A number of nutritional strategies have been proposed to minimise gastrointestinal distress. It must be noted that these are based on limited research. Nevertheless, anecdotally they seem to be effective.
Avoid high-fiber foods in the day or even days before competition. For the athlete in training, a diet with adequate fibre will help keep the bowel regular. However, before race day increased bowel movements are not desirable and can accelerate fluid and electrolyte loss. Depending on the type of fibre, it may also cause undesirable gas production and bloating! Highly refined and processed white & beige foods although not usually a feature of a healthy diet, have their place leading up to an event. Pasta, white rice, white bread and bagels will all reduce the likelihood of GI problems on race day.
Avoid foods which you suspect you might have an intolerance to, (e.g wheat, dairy etc). These can GI problems which will be exacerbated problems during exercise.
Avoid aspirin and Non Steroidal Anti Inflammatory Drugs (NSAIDs) such as ibuprofen. Both aspirin and NSAIDs have commonly been shown to increase intestinal permeability and may increase the incidence of gastrointestinal complaints. The use of NSAIDs in the pre-race period should be discouraged, particularly for athletes with a history of gastrointestinal problems.
Avoid high-fructose foods (in particular drinks that are exclusively fructose). However, interestingly, a fructose and glucose combination may not cause problems and may be better tolerated.
For athletes who compete in endurance events, an interesting observation is that when a beverage is consumed that contains multiple transportable carbohydrates such as glucose and fructose maltodextrin and fructose, gastrointestinal symptoms seem to be reduced compared with the consumption of the same (large) amount of a single carbohydrate (glucose).
Avoid dehydration. As dehydration can exacerbate gastrointestinal symptoms, it is important to prevent dehydration. Start the race (or training) well hydrated.

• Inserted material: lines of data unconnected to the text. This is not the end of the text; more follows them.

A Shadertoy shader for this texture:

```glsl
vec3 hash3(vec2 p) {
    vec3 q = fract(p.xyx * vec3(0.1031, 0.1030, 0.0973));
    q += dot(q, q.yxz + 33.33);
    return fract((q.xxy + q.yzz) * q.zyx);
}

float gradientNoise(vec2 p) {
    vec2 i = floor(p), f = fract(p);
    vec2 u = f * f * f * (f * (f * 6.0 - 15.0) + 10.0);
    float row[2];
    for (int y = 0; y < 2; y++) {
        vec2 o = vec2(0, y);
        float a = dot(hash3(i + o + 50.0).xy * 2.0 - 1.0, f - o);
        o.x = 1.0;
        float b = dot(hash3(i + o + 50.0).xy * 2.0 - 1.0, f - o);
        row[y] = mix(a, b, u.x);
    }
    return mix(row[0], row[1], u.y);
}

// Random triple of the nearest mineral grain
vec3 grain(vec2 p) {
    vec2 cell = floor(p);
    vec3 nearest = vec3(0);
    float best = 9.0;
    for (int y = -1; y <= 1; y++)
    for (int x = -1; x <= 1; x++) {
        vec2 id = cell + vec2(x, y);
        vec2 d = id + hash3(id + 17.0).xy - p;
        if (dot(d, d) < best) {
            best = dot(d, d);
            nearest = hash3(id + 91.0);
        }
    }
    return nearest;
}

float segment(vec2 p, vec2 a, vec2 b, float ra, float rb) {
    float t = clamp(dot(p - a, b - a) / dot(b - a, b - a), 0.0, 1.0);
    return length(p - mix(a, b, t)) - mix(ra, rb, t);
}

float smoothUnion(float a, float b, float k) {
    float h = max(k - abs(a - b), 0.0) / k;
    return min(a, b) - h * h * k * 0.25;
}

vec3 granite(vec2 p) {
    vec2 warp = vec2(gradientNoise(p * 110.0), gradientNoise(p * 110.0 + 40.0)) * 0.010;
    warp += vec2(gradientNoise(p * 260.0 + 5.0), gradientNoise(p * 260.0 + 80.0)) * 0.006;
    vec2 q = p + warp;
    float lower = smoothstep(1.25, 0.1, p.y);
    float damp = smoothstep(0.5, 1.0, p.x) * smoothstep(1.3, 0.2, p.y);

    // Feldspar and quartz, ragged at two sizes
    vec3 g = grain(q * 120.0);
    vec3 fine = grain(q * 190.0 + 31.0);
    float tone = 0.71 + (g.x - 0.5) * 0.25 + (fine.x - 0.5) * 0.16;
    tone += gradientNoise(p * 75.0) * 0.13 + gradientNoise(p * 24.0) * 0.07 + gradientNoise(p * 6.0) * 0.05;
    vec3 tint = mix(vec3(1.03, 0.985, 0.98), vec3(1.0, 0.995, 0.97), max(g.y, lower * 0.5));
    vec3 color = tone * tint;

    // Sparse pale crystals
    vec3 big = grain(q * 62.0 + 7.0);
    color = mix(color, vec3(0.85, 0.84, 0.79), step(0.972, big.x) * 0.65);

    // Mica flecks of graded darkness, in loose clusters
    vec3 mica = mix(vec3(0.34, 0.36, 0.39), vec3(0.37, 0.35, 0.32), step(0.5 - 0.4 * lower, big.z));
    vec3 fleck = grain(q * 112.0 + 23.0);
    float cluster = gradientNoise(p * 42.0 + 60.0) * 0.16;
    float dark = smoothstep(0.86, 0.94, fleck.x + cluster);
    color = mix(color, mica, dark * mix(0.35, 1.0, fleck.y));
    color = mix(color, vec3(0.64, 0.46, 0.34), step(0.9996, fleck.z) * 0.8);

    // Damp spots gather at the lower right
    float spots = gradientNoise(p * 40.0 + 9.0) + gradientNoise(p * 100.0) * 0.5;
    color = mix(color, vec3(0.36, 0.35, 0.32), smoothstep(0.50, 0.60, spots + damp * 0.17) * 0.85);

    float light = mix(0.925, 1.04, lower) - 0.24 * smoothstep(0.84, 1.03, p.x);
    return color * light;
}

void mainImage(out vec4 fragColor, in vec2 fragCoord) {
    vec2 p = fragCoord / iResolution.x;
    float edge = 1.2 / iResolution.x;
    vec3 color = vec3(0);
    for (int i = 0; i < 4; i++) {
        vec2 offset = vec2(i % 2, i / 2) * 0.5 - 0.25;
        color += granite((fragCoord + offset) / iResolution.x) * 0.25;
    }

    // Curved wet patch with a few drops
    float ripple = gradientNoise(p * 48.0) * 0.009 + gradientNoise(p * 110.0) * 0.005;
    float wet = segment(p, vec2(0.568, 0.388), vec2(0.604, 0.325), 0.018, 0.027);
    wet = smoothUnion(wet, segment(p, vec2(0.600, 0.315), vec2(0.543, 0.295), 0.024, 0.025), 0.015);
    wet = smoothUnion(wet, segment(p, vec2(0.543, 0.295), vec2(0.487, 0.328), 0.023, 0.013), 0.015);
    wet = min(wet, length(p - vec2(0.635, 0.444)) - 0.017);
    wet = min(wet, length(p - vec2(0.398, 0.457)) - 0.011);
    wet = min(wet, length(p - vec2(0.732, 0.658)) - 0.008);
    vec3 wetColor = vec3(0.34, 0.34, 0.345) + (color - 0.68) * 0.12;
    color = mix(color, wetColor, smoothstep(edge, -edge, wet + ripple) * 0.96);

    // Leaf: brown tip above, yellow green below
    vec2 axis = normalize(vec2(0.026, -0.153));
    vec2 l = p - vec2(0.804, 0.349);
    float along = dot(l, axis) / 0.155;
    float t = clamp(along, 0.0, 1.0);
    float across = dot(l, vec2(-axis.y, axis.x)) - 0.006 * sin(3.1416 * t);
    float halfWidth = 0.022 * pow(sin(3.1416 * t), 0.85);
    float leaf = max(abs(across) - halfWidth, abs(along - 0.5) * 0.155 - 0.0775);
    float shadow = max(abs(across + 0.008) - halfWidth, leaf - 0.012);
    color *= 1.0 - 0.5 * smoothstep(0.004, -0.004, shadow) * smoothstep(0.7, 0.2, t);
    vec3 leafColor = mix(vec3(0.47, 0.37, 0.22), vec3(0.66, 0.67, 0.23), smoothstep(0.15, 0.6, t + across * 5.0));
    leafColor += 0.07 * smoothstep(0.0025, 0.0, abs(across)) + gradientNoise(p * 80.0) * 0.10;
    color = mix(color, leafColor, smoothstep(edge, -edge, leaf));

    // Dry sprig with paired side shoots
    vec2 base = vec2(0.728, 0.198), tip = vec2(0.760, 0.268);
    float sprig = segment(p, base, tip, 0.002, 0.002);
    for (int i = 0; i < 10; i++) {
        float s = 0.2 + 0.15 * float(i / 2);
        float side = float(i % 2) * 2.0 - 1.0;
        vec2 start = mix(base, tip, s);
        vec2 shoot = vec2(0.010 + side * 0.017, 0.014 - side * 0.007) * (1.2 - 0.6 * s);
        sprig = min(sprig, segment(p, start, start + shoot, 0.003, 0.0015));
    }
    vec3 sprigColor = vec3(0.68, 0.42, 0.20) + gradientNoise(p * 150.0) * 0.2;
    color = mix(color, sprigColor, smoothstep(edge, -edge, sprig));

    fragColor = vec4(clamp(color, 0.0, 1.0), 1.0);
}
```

Practise new nutrition strategies & train your gut. Make sure to experiment with the pre-race and race-day nutrition plan many times before the race day. This will allow you to work out what does and doesn’t work for you, and reduces the chances of causing GI problems. Another advantage of experimenting is that your gut will adapt to the foods it is regularly exposed too and so if you eat these during a race, they are less likely to cause GI distress.